### TRY IT
Print again, word for word, all of the records below, and leave the pictures out.

Stored data:
_ _ _ _ _ _ _
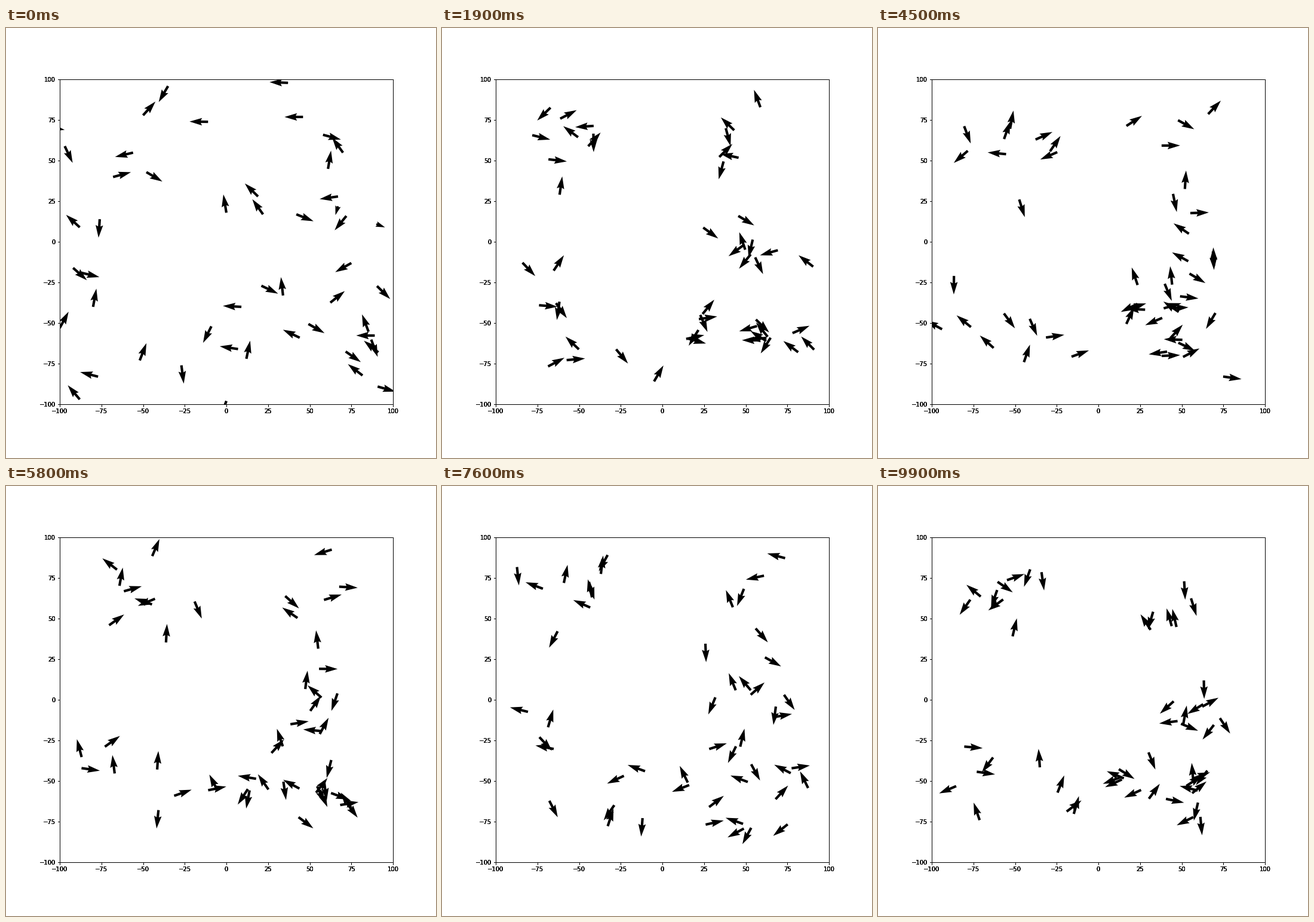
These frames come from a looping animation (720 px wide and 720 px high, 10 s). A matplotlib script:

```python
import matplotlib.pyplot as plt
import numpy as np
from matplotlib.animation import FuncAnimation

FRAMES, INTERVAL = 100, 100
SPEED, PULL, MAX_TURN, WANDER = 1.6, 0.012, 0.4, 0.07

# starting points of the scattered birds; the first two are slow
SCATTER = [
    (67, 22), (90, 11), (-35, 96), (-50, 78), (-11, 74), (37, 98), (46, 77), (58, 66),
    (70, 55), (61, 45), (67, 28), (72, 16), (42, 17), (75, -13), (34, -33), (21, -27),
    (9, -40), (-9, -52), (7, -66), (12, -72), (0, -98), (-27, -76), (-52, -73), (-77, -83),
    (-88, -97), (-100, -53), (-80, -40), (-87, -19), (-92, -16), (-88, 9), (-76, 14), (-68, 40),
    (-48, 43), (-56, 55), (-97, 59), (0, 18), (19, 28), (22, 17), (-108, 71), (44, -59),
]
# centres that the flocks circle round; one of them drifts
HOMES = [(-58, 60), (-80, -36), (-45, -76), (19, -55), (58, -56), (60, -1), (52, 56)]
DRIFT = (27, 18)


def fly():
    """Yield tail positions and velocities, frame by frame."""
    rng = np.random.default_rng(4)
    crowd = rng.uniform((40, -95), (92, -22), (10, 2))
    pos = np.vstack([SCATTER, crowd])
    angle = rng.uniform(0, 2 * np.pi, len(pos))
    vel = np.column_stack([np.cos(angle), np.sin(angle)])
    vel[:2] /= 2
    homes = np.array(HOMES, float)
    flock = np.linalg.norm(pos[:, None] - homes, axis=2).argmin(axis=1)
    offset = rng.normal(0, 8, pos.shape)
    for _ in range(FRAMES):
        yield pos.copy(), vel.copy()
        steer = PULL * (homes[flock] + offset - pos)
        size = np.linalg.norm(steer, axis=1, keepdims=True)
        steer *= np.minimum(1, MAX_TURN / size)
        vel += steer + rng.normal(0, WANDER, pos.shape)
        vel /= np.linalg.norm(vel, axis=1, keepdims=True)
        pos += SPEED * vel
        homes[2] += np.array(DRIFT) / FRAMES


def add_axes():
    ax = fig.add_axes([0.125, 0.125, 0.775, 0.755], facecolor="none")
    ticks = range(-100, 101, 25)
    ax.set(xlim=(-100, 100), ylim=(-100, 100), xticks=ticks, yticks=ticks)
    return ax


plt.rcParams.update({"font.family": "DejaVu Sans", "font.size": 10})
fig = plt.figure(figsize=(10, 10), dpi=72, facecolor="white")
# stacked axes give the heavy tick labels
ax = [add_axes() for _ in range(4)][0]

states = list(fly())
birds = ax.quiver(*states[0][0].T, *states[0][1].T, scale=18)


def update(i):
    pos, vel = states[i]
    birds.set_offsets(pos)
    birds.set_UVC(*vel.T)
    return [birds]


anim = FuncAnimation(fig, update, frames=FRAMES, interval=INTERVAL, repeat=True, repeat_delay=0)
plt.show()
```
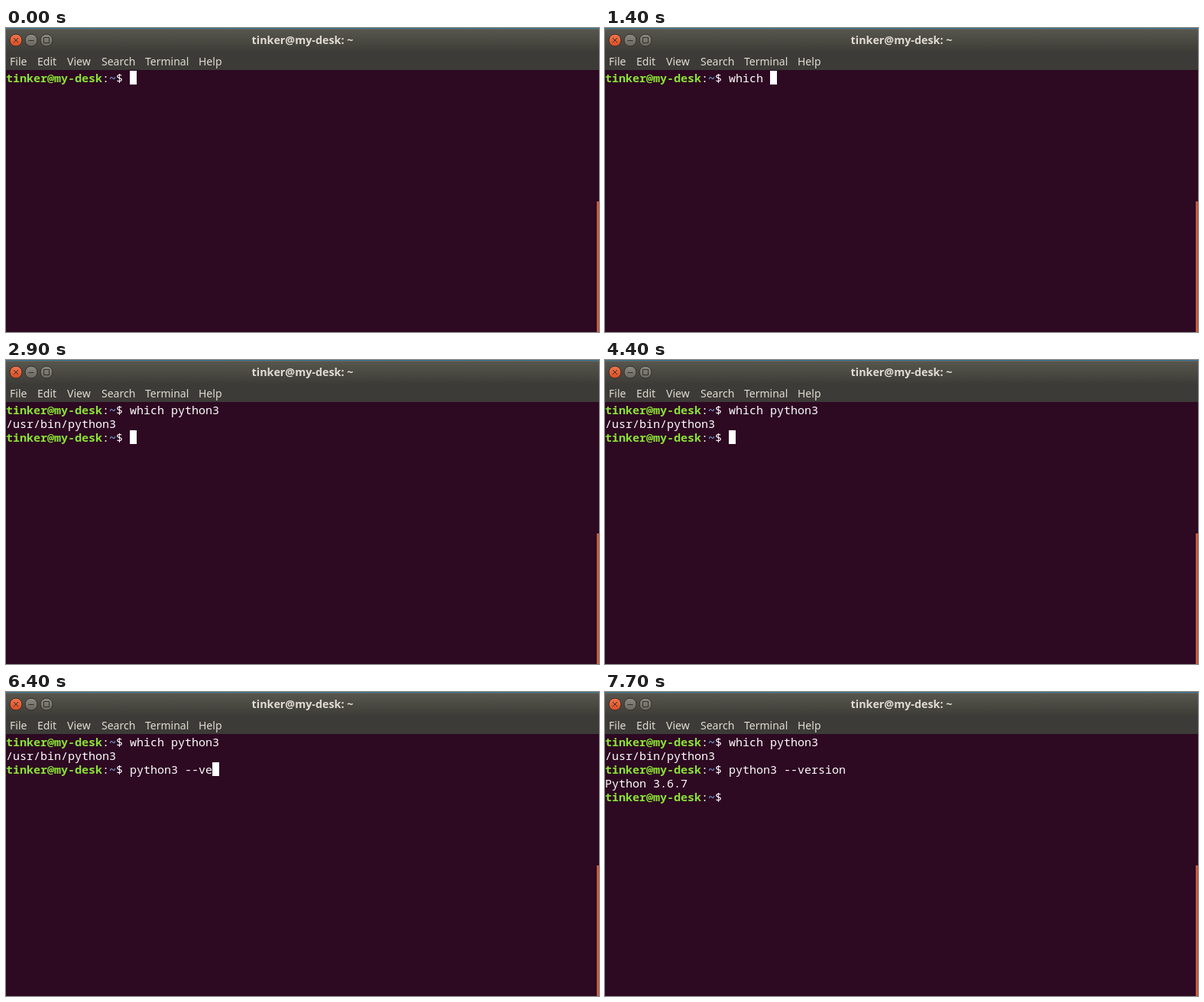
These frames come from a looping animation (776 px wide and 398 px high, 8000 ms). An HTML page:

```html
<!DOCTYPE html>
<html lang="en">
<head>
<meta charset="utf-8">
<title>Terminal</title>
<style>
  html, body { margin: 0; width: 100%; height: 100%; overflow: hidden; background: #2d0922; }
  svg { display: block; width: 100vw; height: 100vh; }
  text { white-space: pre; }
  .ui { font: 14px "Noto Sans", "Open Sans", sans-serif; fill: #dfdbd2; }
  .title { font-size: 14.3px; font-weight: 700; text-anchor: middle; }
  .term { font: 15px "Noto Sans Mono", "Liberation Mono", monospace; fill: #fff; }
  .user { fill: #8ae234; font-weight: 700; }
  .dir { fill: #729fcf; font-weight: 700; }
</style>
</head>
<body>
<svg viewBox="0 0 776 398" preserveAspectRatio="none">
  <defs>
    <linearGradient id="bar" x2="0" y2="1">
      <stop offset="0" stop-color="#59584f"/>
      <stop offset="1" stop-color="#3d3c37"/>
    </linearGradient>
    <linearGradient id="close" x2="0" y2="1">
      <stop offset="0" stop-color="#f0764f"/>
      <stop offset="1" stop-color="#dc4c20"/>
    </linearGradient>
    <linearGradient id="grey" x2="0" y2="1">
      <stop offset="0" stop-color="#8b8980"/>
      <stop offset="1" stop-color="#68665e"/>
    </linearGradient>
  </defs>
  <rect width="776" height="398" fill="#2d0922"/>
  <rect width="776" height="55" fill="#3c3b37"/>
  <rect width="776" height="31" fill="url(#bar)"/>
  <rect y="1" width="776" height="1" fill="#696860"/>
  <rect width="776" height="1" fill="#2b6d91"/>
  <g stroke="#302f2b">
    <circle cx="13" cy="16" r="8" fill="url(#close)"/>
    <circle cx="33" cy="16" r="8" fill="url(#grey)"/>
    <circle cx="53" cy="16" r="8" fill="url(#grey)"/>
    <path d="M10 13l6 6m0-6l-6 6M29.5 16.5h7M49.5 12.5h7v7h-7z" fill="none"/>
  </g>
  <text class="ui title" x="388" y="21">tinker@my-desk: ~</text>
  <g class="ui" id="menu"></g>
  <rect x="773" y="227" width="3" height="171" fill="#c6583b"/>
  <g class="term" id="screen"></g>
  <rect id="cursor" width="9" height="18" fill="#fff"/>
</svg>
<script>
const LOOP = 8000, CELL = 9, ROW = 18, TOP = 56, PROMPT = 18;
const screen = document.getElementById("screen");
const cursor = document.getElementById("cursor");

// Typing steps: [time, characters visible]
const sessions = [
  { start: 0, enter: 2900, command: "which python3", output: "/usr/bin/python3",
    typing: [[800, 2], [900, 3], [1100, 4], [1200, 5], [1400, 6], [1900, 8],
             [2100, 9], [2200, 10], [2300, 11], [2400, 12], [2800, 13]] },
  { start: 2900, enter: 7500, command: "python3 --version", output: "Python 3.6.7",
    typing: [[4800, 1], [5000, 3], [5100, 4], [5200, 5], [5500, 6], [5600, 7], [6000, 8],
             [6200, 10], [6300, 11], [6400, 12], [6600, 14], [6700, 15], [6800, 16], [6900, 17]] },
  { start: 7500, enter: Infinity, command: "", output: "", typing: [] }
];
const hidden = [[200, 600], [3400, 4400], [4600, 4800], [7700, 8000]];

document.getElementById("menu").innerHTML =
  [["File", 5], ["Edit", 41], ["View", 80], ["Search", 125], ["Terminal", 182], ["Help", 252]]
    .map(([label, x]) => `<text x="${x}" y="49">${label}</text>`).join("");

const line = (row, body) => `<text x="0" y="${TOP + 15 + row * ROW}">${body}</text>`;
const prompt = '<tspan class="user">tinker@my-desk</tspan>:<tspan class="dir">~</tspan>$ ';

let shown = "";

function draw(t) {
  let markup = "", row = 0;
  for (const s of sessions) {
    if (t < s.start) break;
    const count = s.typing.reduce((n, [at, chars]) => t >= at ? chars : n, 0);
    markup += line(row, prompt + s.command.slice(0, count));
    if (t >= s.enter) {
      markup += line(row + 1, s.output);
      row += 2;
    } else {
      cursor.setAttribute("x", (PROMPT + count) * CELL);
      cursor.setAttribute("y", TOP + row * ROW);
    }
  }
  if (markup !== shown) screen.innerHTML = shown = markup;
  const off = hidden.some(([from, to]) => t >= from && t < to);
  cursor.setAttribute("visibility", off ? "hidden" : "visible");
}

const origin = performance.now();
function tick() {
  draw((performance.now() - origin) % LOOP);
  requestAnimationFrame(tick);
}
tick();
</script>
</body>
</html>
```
_ _ _ _ _ _ _
### RESPONSE BOX
These frames come from a looping animation (720 px wide and 720 px high, 10 s). A matplotlib script:

```python
import matplotlib.pyplot as plt
import numpy as np
from matplotlib.animation import FuncAnimation

FRAMES, INTERVAL = 100, 100
SPEED, PULL, MAX_TURN, WANDER = 1.6, 0.012, 0.4, 0.07

# starting points of the scattered birds; the first two are slow
SCATTER = [
    (67, 22), (90, 11), (-35, 96), (-50, 78), (-11, 74), (37, 98), (46, 77), (58, 66),
    (70, 55), (61, 45), (67, 28), (72, 16), (42, 17), (75, -13), (34, -33), (21, -27),
    (9, -40), (-9, -52), (7, -66), (12, -72), (0, -98), (-27, -76), (-52, -73), (-77, -83),
    (-88, -97), (-100, -53), (-80, -40), (-87, -19), (-92, -16), (-88, 9), (-76, 14), (-68, 40),
    (-48, 43), (-56, 55), (-97, 59), (0, 18), (19, 28), (22, 17), (-108, 71), (44, -59),
]
# centres that the flocks circle round; one of them drifts
HOMES = [(-58, 60), (-80, -36), (-45, -76), (19, -55), (58, -56), (60, -1), (52, 56)]
DRIFT = (27, 18)


def fly():
    """Yield tail positions and velocities, frame by frame."""
    rng = np.random.default_rng(4)
    crowd = rng.uniform((40, -95), (92, -22), (10, 2))
    pos = np.vstack([SCATTER, crowd])
    angle = rng.uniform(0, 2 * np.pi, len(pos))
    vel = np.column_stack([np.cos(angle), np.sin(angle)])
    vel[:2] /= 2
    homes = np.array(HOMES, float)
    flock = np.linalg.norm(pos[:, None] - homes, axis=2).argmin(axis=1)
    offset = rng.normal(0, 8, pos.shape)
    for _ in range(FRAMES):
        yield pos.copy(), vel.copy()
        steer = PULL * (homes[flock] + offset - pos)
        size = np.linalg.norm(steer, axis=1, keepdims=True)
        steer *= np.minimum(1, MAX_TURN / size)
        vel += steer + rng.normal(0, WANDER, pos.shape)
        vel /= np.linalg.norm(vel, axis=1, keepdims=True)
        pos += SPEED * vel
        homes[2] += np.array(DRIFT) / FRAMES


def add_axes():
    ax = fig.add_axes([0.125, 0.125, 0.775, 0.755], facecolor="none")
    ticks = range(-100, 101, 25)
    ax.set(xlim=(-100, 100), ylim=(-100, 100), xticks=ticks, yticks=ticks)
    return ax


plt.rcParams.update({"font.family": "DejaVu Sans", "font.size": 10})
fig = plt.figure(figsize=(10, 10), dpi=72, facecolor="white")
# stacked axes give the heavy tick labels
ax = [add_axes() for _ in range(4)][0]

states = list(fly())
birds = ax.quiver(*states[0][0].T, *states[0][1].T, scale=18)


def update(i):
    pos, vel = states[i]
    birds.set_offsets(pos)
    birds.set_UVC(*vel.T)
    return [birds]


anim = FuncAnimation(fig, update, frames=FRAMES, interval=INTERVAL, repeat=True, repeat_delay=0)
plt.show()
```
These frames come from a looping animation (776 px wide and 398 px high, 8000 ms). An HTML page:

```html
<!DOCTYPE html>
<html lang="en">
<head>
<meta charset="utf-8">
<title>Terminal</title>
<style>
  html, body { margin: 0; width: 100%; height: 100%; overflow: hidden; background: #2d0922; }
  svg { display: block; width: 100vw; height: 100vh; }
  text { white-space: pre; }
  .ui { font: 14px "Noto Sans", "Open Sans", sans-serif; fill: #dfdbd2; }
  .title { font-size: 14.3px; font-weight: 700; text-anchor: middle; }
  .term { font: 15px "Noto Sans Mono", "Liberation Mono", monospace; fill: #fff; }
  .user { fill: #8ae234; font-weight: 700; }
  .dir { fill: #729fcf; font-weight: 700; }
</style>
</head>
<body>
<svg viewBox="0 0 776 398" preserveAspectRatio="none">
  <defs>
    <linearGradient id="bar" x2="0" y2="1">
      <stop offset="0" stop-color="#59584f"/>
      <stop offset="1" stop-color="#3d3c37"/>
    </linearGradient>
    <linearGradient id="close" x2="0" y2="1">
      <stop offset="0" stop-color="#f0764f"/>
      <stop offset="1" stop-color="#dc4c20"/>
    </linearGradient>
    <linearGradient id="grey" x2="0" y2="1">
      <stop offset="0" stop-color="#8b8980"/>
      <stop offset="1" stop-color="#68665e"/>
    </linearGradient>
  </defs>
  <rect width="776" height="398" fill="#2d0922"/>
  <rect width="776" height="55" fill="#3c3b37"/>
  <rect width="776" height="31" fill="url(#bar)"/>
  <rect y="1" width="776" height="1" fill="#696860"/>
  <rect width="776" height="1" fill="#2b6d91"/>
  <g stroke="#302f2b">
    <circle cx="13" cy="16" r="8" fill="url(#close)"/>
    <circle cx="33" cy="16" r="8" fill="url(#grey)"/>
    <circle cx="53" cy="16" r="8" fill="url(#grey)"/>
    <path d="M10 13l6 6m0-6l-6 6M29.5 16.5h7M49.5 12.5h7v7h-7z" fill="none"/>
  </g>
  <text class="ui title" x="388" y="21">tinker@my-desk: ~</text>
  <g class="ui" id="menu"></g>
  <rect x="773" y="227" width="3" height="171" fill="#c6583b"/>
  <g class="term" id="screen"></g>
  <rect id="cursor" width="9" height="18" fill="#fff"/>
</svg>
<script>
const LOOP = 8000, CELL = 9, ROW = 18, TOP = 56, PROMPT = 18;
const screen = document.getElementById("screen");
const cursor = document.getElementById("cursor");

// Typing steps: [time, characters visible]
const sessions = [
  { start: 0, enter: 2900, command: "which python3", output: "/usr/bin/python3",
    typing: [[800, 2], [900, 3], [1100, 4], [1200, 5], [1400, 6], [1900, 8],
             [2100, 9], [2200, 10], [2300, 11], [2400, 12], [2800, 13]] },
  { start: 2900, enter: 7500, command: "python3 --version", output: "Python 3.6.7",
    typing: [[4800, 1], [5000, 3], [5100, 4], [5200, 5], [5500, 6], [5600, 7], [6000, 8],
             [6200, 10], [6300, 11], [6400, 12], [6600, 14], [6700, 15], [6800, 16], [6900, 17]] },
  { start: 7500, enter: Infinity, command: "", output: "", typing: [] }
];
const hidden = [[200, 600], [3400, 4400], [4600, 4800], [7700, 8000]];

document.getElementById("menu").innerHTML =
  [["File", 5], ["Edit", 41], ["View", 80], ["Search", 125], ["Terminal", 182], ["Help", 252]]
    .map(([label, x]) => `<text x="${x}" y="49">${label}</text>`).join("");

const line = (row, body) => `<text x="0" y="${TOP + 15 + row * ROW}">${body}</text>`;
const prompt = '<tspan class="user">tinker@my-desk</tspan>:<tspan class="dir">~</tspan>$ ';

let shown = "";

function draw(t) {
  let markup = "", row = 0;
  for (const s of sessions) {
    if (t < s.start) break;
    const count = s.typing.reduce((n, [at, chars]) => t >= at ? chars : n, 0);
    markup += line(row, prompt + s.command.slice(0, count));
    if (t >= s.enter) {
      markup += line(row + 1, s.output);
      row += 2;
    } else {
      cursor.setAttribute("x", (PROMPT + count) * CELL);
      cursor.setAttribute("y", TOP + row * ROW);
    }
  }
  if (markup !== shown) screen.innerHTML = shown = markup;
  const off = hidden.some(([from, to]) => t >= from && t < to);
  cursor.setAttribute("visibility", off ? "hidden" : "visible");
}

const origin = performance.now();
function tick() {
  draw((performance.now() - origin) % LOOP);
  requestAnimationFrame(tick);
}
tick();
</script>
</body>
</html>
```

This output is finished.